But always there is America. And here’s where a penny unexpectedly dropped for me. If you keep religion out of schools, for many young people you deny them the tools, the ideas, and a framework with which to understand the religious dimension of life. This can have catastrophic implications.  

As G.K. Chesterton is reputed to have observed, ‘when people stop believing in God they don't believe in nothing; they believe in anything.’ 

Then, for those living within a practising religious home, the absence of religion in school heightens the possibility that their thinking is siloed purely in their own rarefied tradition. 

Maybe the American approach to religion goes a long way to explain something of their culture wars.  

If it's true that whatever happens in America inevitably makes its home in Britain, we need to sit up and take notice. More than ever, we need our young people to be adept at understanding the religious landscape. With the ubiquity of social media, the unseen influence of echo-chamber algorithms and the nefarious activities of those bent on radicalising the vulnerable, we need them to have the tools and skills to be aware, see and understand. 

This is what has caused me to think again and, surprisingly, change my mind. We need to draw a line in the sand on our historic arguments, disagreements and differences of conviction. The situation is more pressing. We need a reset.  

If democracy is not a zero-sum game where the majority gets to impose its will tyrannically on the rest, this has to be a way forward. 

The encouraging thing is that the groundwork for such a step change is already in place. In 2018 the Commission on Religious Education (CoRE) proposed a reconceiving of the subject as Religion and Worldviews. Their intention was to make it more appropriate and inclusive for the twenty-first century. For them, the ‘complex, diverse and plural’ landscapes of different religions and worldviews deserved both understanding and respect. Yet, students also needed to develop the ‘necessary critical facility to ask questions and challenge assumptions’. 

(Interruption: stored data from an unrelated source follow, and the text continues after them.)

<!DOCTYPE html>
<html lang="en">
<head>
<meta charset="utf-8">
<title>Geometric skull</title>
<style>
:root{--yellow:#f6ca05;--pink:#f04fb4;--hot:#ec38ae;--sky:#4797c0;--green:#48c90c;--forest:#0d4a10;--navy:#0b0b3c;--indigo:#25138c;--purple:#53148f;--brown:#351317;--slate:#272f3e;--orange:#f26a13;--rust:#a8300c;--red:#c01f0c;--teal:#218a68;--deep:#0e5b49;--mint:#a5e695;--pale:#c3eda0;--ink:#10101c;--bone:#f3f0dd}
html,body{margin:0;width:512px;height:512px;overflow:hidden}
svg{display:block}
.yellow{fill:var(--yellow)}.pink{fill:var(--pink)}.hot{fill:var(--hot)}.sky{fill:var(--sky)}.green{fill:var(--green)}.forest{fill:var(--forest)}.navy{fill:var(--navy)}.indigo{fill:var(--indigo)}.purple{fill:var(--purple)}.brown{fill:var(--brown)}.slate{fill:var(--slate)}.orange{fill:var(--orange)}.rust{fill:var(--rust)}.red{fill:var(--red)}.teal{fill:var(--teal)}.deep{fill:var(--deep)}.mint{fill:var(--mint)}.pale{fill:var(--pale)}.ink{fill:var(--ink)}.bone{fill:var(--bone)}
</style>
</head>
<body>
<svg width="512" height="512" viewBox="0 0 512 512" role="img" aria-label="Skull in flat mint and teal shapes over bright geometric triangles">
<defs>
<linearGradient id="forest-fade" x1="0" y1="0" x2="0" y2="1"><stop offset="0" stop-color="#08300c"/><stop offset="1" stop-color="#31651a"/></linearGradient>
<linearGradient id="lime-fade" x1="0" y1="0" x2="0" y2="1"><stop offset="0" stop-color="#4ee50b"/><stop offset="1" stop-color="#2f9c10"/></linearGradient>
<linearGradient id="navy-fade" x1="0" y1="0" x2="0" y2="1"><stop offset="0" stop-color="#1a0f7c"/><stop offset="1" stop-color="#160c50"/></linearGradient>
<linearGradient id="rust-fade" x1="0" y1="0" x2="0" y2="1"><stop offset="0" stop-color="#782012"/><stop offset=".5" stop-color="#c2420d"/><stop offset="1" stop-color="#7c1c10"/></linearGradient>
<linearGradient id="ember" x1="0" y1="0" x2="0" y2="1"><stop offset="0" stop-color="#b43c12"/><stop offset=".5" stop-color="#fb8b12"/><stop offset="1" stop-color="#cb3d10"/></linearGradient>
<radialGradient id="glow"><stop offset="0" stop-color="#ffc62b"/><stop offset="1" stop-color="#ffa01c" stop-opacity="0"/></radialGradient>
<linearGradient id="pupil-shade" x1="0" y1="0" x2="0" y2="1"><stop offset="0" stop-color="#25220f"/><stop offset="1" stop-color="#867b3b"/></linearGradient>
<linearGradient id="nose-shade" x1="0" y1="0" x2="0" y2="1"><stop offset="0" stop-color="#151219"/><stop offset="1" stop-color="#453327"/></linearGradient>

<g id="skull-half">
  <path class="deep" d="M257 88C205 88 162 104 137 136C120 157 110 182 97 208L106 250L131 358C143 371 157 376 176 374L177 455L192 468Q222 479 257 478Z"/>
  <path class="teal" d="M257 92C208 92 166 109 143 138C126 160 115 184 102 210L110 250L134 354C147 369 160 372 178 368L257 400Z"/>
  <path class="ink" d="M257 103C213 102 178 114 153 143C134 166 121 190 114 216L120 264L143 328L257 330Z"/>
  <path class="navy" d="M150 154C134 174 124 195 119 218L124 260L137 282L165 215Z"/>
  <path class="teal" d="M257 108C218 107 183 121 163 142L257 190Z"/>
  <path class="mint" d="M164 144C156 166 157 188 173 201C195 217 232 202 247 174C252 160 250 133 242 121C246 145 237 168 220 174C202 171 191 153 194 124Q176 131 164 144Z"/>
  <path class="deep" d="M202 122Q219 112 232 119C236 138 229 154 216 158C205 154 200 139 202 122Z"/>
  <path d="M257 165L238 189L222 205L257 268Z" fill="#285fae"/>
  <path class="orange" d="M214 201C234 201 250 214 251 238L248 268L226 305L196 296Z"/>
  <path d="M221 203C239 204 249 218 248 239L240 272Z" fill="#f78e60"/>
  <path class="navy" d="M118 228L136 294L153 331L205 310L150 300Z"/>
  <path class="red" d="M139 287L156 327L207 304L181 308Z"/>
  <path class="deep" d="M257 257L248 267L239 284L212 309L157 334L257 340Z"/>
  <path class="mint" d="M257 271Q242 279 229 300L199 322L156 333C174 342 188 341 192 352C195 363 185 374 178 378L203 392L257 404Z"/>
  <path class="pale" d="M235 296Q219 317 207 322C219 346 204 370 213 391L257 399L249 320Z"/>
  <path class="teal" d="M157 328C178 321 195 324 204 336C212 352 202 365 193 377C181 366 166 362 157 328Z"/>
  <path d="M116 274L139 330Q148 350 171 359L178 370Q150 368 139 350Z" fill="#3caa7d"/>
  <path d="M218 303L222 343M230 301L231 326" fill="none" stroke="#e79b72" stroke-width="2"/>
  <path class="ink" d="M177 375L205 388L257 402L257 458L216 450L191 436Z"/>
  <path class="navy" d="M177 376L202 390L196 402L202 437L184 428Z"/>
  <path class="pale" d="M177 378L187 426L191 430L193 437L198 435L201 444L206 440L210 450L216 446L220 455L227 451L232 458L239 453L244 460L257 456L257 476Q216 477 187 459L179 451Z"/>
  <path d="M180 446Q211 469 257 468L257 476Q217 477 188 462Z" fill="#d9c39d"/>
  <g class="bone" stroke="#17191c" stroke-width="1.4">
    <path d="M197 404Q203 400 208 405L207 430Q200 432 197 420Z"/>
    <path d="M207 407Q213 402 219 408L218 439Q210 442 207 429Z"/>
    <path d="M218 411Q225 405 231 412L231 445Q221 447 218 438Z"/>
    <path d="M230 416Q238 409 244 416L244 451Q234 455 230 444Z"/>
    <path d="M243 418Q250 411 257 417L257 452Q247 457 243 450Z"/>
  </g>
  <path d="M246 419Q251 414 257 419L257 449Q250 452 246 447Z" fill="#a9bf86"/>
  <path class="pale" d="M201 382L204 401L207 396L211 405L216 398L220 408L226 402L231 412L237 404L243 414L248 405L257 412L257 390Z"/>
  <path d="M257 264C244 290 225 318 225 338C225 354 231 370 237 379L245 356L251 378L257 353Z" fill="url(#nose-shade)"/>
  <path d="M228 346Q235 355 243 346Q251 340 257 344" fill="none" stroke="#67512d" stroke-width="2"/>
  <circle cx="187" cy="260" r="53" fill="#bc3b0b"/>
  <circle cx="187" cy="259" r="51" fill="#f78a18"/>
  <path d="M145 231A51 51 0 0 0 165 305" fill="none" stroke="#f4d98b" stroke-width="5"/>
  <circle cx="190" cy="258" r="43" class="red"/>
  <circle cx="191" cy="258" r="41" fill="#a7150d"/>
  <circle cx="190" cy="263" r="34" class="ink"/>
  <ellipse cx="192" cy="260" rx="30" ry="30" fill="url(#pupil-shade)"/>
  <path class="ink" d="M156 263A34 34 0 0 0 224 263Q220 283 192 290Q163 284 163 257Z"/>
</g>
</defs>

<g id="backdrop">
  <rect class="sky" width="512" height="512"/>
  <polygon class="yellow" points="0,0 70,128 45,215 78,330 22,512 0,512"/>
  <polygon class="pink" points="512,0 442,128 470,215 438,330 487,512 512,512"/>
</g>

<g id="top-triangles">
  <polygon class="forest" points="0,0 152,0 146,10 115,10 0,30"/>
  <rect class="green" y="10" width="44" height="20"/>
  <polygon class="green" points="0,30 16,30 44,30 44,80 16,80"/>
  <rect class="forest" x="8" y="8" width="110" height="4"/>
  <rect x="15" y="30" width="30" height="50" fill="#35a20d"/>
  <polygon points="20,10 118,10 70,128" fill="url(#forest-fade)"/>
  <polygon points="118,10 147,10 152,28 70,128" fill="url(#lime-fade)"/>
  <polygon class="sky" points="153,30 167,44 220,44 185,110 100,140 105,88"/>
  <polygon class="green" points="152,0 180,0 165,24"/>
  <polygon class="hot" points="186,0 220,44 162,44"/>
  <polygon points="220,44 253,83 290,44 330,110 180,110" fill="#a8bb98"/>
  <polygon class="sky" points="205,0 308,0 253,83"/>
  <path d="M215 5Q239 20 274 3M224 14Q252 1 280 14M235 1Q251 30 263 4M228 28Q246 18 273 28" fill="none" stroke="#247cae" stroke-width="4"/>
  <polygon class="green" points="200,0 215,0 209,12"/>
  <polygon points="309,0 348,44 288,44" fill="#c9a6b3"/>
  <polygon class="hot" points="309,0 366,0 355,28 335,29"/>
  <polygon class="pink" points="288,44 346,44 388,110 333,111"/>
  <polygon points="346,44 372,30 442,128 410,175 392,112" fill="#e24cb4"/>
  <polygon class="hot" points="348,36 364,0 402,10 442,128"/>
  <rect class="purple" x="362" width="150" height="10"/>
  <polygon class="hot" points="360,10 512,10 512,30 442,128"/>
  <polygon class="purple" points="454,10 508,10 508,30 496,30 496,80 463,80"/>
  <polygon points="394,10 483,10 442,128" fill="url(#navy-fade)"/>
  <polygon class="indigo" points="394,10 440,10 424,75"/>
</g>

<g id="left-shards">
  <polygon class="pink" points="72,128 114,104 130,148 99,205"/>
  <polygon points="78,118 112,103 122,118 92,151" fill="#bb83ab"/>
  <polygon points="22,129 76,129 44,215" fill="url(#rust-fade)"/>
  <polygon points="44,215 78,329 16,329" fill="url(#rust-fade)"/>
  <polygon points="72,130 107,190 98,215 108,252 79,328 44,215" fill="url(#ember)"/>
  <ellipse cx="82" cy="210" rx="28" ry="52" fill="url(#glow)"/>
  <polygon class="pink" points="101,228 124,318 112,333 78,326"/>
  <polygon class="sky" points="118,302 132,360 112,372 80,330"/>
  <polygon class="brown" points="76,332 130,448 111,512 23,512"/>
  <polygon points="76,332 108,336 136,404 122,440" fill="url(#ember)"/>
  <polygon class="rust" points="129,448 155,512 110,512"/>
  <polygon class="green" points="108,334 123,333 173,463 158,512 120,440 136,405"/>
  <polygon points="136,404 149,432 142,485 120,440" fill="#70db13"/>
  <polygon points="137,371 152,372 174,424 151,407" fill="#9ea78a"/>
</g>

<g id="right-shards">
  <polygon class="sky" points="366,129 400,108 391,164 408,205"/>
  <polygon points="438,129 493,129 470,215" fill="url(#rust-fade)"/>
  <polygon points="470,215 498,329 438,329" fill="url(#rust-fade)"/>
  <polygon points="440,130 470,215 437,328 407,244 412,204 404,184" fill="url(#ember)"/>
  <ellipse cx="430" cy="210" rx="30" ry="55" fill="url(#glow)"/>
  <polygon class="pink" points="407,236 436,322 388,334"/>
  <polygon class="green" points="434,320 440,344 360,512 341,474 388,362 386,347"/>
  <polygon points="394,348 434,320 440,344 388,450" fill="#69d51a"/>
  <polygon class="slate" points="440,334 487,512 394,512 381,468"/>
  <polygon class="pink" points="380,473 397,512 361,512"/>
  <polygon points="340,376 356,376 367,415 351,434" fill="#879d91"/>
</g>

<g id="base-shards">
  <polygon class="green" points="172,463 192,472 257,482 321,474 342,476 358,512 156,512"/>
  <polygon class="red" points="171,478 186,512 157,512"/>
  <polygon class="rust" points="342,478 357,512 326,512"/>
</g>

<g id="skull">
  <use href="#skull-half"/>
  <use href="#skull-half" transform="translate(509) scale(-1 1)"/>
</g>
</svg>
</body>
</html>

Such an approach embraces the insights and philosophical commitments of non-religious worldviews too. ‘Everyone has a worldview’, said the report. Nobody stands nowhere was the title of an excellent animated short film on YouTube produced by the Theos think tank. 

The truth is, ‘everyone comes from somewhere’. This is as true for secular humanists as it is for cradle-to-grave Anglicans, majority-world Pentecostalists and British-born Muslims. Helpfully CoRE defines a worldview as: 

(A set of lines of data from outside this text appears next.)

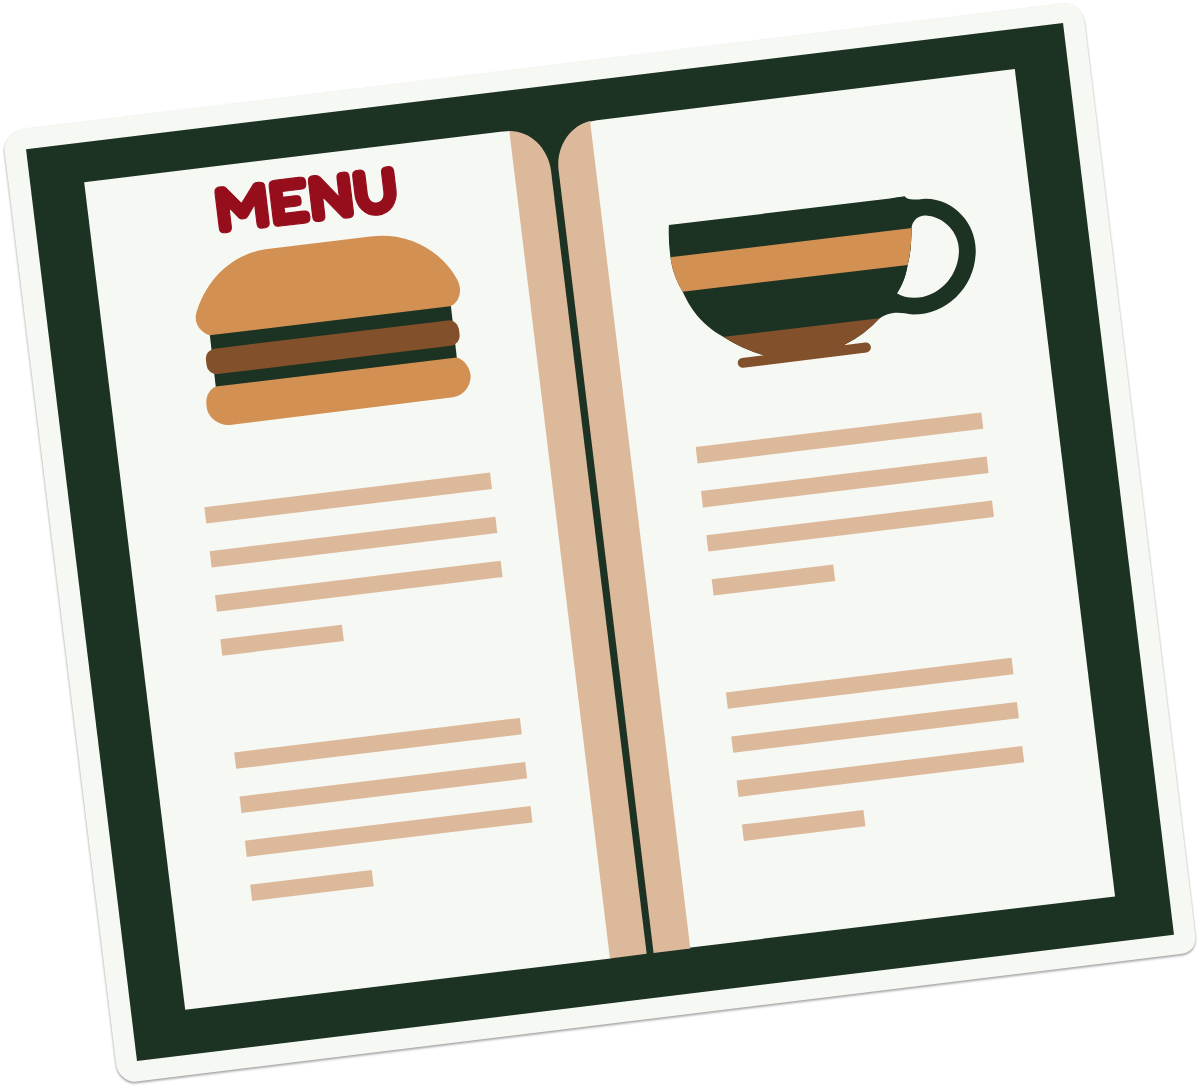
<!DOCTYPE html>
<html lang="en">
<head>
<meta charset="utf-8">
<title>Menu</title>
<link rel="stylesheet" href="https://fonts.googleapis.com/css2?family=Fredoka:wght@700&display=swap">
<style>
  :root {
    --background: #ffffff;
    --paper: #f6f8f3;
    --forest: #1c3223;
    --sand: #ddb99b;
    --bun: #d29053;
    --cocoa: #82502a;
    --crimson: #960d1c;
  }
  html, body { margin: 0; background: var(--background); }
  body { width: 1200px; height: 1087px; overflow: hidden; }
  .menu { display: block; width: 1200px; height: 1087px; }
  .sticker { fill: var(--paper); filter: drop-shadow(0 2px 1.5px rgba(0, 0, 0, .4)); }
  .paper { fill: var(--paper); }
  .forest { fill: var(--forest); }
  .sand { fill: var(--sand); }
  .bun { fill: var(--bun); }
  .cocoa { fill: var(--cocoa); }
  .saucer { fill: none; stroke: var(--cocoa); stroke-width: 13; stroke-linecap: round; }
  .title { font: 700 86px "Fredoka", "Arial Rounded MT Bold", sans-serif; fill: var(--crimson); stroke: var(--crimson); stroke-width: 1.5; stroke-linejoin: round; }
</style>
</head>
<body>
<svg class="menu" viewBox="0 0 1568 1420" preserveAspectRatio="none" role="img" aria-label="Open menu with a burger and a coffee cup">
  <defs>
    <g id="paragraph">
      <rect width="376" height="21.5"/>
      <rect y="58" width="376" height="21.5"/>
      <rect y="116" width="376" height="21.5"/>
      <rect y="174" width="160" height="21.5"/>
    </g>
    <clipPath id="bowl">
      <path d="M874 294L1182 257L1191 298C1191 315 1190 331 1186 346C1184 359 1180 371 1172 383Q1163 401 1149 416Q1130 437 1104 450L1104 456L998 469L998 464Q969 456 945 440C914 422 902 402 892 381C882 364 878 350 876 336Q873 314 874 294Z"/>
    </clipPath>
  </defs>

  <path class="sticker" d="M6 198C5 183 17 170 34 168L1388 4.500C1402 3 1415 14 1417 28L1562 1222C1563 1235 1557 1244 1545 1246L176 1413C166 1414 154 1404 152 1392Z"/>
  <path class="forest" d="M34 195L1389 30L1534 1221L179 1386Z"/>

  <g id="left-page">
    <path class="paper" d="M110 238L654 172L667 171L798 1252L242 1319Z"/>
    <path class="sand" d="M665.500 171C693 171 716 193 720 223L845 1246L797 1252Z"/>

    <text class="title" transform="translate(285 304.500) rotate(-6.900)" textLength="240" lengthAdjust="spacingAndGlyphs">MENU</text>

    <g id="burger">
      <path class="forest" d="M274 436L589 398L597 468L282 506Z"/>
      <path class="bun" d="M256 411C269 364 305 330 352 325L484 309C533 303 577 327 598 366C606 383 597 398 588 400L274 438C262 434 254 423 256 411Z"/>
      <rect class="cocoa" width="333" height="33.500" rx="13" transform="translate(267.500 457) rotate(-6.900)"/>
      <path class="bun" d="M282 505L597 467C607 470 614 480 615 491C615 505 606 517 592 519L303 555C286 557 271 545 270 531C268 519 273 509 282 505Z"/>
    </g>

    <g class="sand">
      <use href="#paragraph" transform="translate(267 662.500) rotate(-6.900)"/>
      <use href="#paragraph" transform="translate(306 983) rotate(-6.900)"/>
    </g>
  </g>

  <g id="right-page">
    <path class="paper" d="M770 159L780 157L1326 90L1457 1171L900 1238Z"/>
    <path class="sand" d="M771 158C745 164 726 192 730 223L854 1245L902 1239Z"/>

    <g id="coffee-cup">
      <path class="forest" fill-rule="evenodd" d="M1165 259L1182 256.500C1186 262 1194 261 1210 259.500C1246 260 1275 291 1275 327C1275 374 1238 411 1193 411C1176 408 1164 406 1149 416L1140 400ZM1191 298C1192 288 1200 281 1210 281.500C1234 283 1253 304 1253 327C1253 361 1226 389 1195 389C1186 389 1178 387 1172 383C1180 371 1184 359 1186 346C1190 331 1191 315 1191 298Z"/>
      <g clip-path="url(#bowl)">
        <path class="forest" d="M860 250H1200V470H860Z"/>
        <path class="bun" d="M868 337L1200 297L1200 344.500L868 384Z"/>
        <path class="cocoa" d="M930 442L1160 414.500L1160 475L930 475Z"/>
      </g>
      <path class="saucer" d="M970.500 474L1131.500 454"/>
    </g>

    <g class="sand">
      <use href="#paragraph" transform="translate(909 584) rotate(-6.900)"/>
      <use href="#paragraph" transform="translate(948.500 904.500) rotate(-6.900)"/>
    </g>
  </g>
</svg>
</body>
</html>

… a person’s way of understanding, experiencing and responding to the world. 

The report maintained that it was vitally important that different worldviews were understood as ‘lived experience’. This was not just about abstract beliefs, doctrinal understandings and theoretical convictions. This was about real people, the lives they live and what is important and gives meaning to them. 

If living in a genuine democracy is about learning how to rub along together. If it is about understanding and respecting those who have a different take on life than we do, no matter how ‘odd’ it seems. If democracy is not a zero-sum game where the majority gets to impose its will tyrannically on the rest, this has to be a way forward.  

Given the challenges that face us, it seems to me that not to change our approach to RE would be negligent. Yet to remove all reference to religion from our schools risks our young people falling prey to manipulation, subversion and control by bad actors, misinformed activists and cranks. 

These would be the seeds of our very own culture wars.  

Personally speaking, I’d rather not go there.